# Proof by induction: finding a closed form solution

I need to prove the following by induction:

Let $p_{1}$, $p_{2}$, $p_{3}$, $...$, $p_{m}$ be distinct primes.

Let $a_{1}$, $a_{2}$, $a_{3}$, $...$, $a_{m}$ be positive integers.

Suppose the following...

$$N = (p_{1})^{a_{1}} * (p_{2})^{a_{2}} * (p_{3})^{a_{3}} * ... * (p_{m})^{a_{m}}$$

How many divisors does $N$ have?

I thought about it, and concluded that given that we're working with distinct primes, the following is true:

$$\# \hspace{.2cm}of\hspace{.2cm} Divisors\hspace{.2cm} of\hspace{.2cm} N = (a_{1} + 1) + (a_{2} + 1) + (a_{3} + 1) + ... + (a_{m} + 1)$$
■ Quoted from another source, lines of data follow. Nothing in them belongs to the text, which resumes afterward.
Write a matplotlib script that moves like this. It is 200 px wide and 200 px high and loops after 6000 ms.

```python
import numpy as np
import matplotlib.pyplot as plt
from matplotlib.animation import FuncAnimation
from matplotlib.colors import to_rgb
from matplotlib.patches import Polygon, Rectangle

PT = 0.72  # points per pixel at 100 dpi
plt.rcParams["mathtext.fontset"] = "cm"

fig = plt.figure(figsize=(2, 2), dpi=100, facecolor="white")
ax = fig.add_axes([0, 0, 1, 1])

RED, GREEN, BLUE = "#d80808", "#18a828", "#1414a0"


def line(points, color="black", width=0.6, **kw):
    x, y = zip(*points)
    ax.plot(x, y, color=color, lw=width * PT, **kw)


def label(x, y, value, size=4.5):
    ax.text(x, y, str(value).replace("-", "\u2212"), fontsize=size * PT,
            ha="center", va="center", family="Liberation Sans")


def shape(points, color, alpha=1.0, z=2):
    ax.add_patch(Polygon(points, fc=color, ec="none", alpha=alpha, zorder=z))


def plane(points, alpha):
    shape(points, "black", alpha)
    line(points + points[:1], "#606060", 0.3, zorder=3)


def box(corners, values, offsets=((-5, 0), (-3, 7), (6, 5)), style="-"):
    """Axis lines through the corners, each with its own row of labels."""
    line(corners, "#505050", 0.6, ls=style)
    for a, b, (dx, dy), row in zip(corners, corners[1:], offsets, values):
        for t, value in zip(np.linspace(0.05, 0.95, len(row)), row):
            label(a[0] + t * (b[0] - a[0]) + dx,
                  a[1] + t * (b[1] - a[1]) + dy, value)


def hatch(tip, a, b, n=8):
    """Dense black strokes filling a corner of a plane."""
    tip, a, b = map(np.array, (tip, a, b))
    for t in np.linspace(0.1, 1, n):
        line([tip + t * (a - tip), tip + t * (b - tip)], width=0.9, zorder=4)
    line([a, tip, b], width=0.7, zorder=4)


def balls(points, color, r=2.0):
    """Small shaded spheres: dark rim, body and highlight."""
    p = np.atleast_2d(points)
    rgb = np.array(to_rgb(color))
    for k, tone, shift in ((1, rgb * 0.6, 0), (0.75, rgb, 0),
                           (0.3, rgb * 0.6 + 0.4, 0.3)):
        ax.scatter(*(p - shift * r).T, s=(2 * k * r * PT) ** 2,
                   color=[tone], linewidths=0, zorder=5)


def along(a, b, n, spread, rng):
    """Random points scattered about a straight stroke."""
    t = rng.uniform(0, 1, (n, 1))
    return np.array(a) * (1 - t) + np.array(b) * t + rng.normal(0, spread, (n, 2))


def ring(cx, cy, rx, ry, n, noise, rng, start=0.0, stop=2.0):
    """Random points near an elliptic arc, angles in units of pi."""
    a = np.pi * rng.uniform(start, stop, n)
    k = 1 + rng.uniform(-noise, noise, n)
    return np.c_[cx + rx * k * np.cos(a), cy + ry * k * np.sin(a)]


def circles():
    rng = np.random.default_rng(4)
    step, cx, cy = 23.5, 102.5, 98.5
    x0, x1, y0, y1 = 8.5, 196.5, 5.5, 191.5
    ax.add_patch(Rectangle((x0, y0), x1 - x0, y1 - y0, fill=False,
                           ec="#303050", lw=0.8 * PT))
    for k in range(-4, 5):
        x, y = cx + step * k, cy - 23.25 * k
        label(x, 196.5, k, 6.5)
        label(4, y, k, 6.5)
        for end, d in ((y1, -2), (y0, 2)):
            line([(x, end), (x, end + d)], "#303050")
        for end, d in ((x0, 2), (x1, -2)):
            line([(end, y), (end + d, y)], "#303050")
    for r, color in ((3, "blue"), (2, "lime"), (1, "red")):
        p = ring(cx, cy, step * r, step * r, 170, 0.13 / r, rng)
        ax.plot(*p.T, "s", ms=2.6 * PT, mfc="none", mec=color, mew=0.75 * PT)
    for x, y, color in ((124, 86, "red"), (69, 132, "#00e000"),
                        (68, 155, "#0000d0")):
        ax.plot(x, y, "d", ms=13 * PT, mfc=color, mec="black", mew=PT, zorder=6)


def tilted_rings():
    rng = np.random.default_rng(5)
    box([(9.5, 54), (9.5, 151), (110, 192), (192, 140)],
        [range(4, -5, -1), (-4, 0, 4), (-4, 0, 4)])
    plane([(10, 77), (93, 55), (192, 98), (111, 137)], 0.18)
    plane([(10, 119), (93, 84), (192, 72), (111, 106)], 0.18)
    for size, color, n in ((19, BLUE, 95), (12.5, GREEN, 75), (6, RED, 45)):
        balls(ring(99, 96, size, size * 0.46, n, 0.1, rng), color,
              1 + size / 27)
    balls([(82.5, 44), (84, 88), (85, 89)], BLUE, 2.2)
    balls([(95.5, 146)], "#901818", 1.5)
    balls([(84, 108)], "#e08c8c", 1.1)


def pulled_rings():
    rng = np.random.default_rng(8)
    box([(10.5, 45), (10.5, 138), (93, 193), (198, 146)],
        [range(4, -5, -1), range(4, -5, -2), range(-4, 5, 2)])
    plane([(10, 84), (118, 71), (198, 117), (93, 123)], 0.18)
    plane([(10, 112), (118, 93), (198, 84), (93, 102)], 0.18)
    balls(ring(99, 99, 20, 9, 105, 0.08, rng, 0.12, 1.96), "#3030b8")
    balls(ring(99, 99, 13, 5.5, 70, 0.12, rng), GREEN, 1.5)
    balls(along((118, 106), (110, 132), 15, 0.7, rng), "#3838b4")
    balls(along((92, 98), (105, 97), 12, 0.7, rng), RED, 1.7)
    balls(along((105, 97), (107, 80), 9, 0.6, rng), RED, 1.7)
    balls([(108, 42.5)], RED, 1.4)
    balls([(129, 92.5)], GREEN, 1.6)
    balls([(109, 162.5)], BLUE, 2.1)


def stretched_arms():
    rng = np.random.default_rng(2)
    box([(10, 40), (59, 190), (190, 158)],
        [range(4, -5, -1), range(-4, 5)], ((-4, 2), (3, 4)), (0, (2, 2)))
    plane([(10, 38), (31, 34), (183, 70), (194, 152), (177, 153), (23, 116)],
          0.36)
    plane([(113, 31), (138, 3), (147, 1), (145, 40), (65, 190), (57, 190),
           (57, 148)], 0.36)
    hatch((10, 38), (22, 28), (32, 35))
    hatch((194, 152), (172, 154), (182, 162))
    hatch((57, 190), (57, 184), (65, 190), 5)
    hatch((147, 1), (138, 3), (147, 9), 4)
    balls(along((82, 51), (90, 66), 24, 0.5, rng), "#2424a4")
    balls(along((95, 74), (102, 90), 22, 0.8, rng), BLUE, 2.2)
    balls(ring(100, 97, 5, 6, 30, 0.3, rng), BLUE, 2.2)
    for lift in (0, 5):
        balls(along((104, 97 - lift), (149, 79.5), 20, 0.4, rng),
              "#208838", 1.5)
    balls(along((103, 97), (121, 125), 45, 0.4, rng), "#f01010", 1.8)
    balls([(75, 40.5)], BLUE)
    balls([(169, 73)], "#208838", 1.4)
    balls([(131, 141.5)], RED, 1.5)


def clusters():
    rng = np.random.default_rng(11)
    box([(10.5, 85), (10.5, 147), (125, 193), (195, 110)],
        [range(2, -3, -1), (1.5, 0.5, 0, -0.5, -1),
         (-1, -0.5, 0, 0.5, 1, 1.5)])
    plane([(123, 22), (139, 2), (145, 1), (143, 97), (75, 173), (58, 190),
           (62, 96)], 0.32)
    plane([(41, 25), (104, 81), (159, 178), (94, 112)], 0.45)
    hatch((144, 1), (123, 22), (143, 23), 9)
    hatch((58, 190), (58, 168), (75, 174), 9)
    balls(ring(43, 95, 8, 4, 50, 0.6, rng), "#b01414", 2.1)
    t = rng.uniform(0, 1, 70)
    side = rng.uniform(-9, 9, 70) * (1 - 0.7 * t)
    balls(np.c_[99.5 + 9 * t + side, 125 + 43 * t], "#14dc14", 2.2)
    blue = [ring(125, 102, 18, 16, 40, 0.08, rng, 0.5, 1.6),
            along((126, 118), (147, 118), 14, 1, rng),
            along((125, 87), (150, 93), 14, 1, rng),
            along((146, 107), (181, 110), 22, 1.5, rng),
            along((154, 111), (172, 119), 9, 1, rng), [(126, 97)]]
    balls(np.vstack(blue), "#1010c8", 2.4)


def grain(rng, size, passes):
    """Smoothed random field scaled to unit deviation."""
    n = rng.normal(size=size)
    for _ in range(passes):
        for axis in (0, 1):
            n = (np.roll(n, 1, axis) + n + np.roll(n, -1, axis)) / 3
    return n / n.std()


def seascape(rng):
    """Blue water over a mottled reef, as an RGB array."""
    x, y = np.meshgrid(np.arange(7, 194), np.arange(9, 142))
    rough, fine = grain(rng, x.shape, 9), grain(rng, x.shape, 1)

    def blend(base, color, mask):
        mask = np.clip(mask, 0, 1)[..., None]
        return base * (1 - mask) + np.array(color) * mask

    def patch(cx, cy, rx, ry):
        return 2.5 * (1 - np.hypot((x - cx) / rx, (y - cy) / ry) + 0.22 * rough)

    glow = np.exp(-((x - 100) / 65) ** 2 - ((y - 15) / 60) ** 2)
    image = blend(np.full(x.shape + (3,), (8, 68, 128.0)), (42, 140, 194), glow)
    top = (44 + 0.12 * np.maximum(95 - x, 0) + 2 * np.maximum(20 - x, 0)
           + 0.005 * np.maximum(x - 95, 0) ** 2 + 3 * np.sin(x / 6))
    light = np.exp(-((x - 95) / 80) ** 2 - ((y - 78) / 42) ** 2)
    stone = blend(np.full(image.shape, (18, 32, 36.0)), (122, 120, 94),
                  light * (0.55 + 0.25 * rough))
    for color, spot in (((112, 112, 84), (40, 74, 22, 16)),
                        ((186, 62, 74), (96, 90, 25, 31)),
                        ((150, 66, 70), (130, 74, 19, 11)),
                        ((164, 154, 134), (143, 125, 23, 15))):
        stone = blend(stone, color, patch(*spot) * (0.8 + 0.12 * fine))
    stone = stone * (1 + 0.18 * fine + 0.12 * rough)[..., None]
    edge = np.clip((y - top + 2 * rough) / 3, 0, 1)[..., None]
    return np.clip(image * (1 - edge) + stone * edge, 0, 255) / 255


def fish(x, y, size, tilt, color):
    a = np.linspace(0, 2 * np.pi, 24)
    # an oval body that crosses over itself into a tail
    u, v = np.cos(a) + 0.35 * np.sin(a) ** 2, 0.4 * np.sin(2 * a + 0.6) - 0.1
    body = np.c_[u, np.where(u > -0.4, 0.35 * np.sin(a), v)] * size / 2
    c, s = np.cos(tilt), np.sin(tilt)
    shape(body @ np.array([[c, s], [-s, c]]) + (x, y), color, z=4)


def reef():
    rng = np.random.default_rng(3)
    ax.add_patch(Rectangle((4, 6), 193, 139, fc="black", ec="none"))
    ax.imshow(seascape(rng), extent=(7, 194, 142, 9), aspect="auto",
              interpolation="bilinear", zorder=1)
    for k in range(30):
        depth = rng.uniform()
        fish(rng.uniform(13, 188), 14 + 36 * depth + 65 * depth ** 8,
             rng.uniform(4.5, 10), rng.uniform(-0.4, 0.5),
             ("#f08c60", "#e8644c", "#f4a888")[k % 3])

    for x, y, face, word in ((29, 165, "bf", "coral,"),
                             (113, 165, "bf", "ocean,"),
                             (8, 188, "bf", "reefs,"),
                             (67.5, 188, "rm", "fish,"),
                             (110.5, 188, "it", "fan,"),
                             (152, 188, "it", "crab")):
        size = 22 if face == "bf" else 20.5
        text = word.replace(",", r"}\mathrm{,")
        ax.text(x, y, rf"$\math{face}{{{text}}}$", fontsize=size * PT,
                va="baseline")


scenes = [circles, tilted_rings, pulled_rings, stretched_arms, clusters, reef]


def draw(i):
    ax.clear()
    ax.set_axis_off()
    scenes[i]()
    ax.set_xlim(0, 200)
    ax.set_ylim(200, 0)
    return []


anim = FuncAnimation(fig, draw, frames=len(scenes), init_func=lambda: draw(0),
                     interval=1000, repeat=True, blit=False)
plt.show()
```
The problem is that I haven't done a proof by induction in a long time, and I think that I remember how to do it once I have the closed form, but I'm not sure how to turn the above equation into a closed form solution.

I vaguely remember using summation notation to get closed form solutions, so I attempted to turn this into a summation as well (which I may have done incorrectly):

$$\# \hspace{.2cm}of\hspace{.2cm} Divisors\hspace{.2cm} of\hspace{.2cm} N = (\sum_{i = 1}^{m} a_{i}) + m$$

I also know that the closed form of $(\sum_{i = 1}^{n} i)$ is ${[n(n+1)]}\div{2}$, but I'm not sure if the index numbers $1 - n$ have to be consecutive in order for that to work, and they aren't necessarily consecutive in this particular case.

Any help would be hugely appreciated.

$\Pi_{i=1}^{m} (a_m + 1)$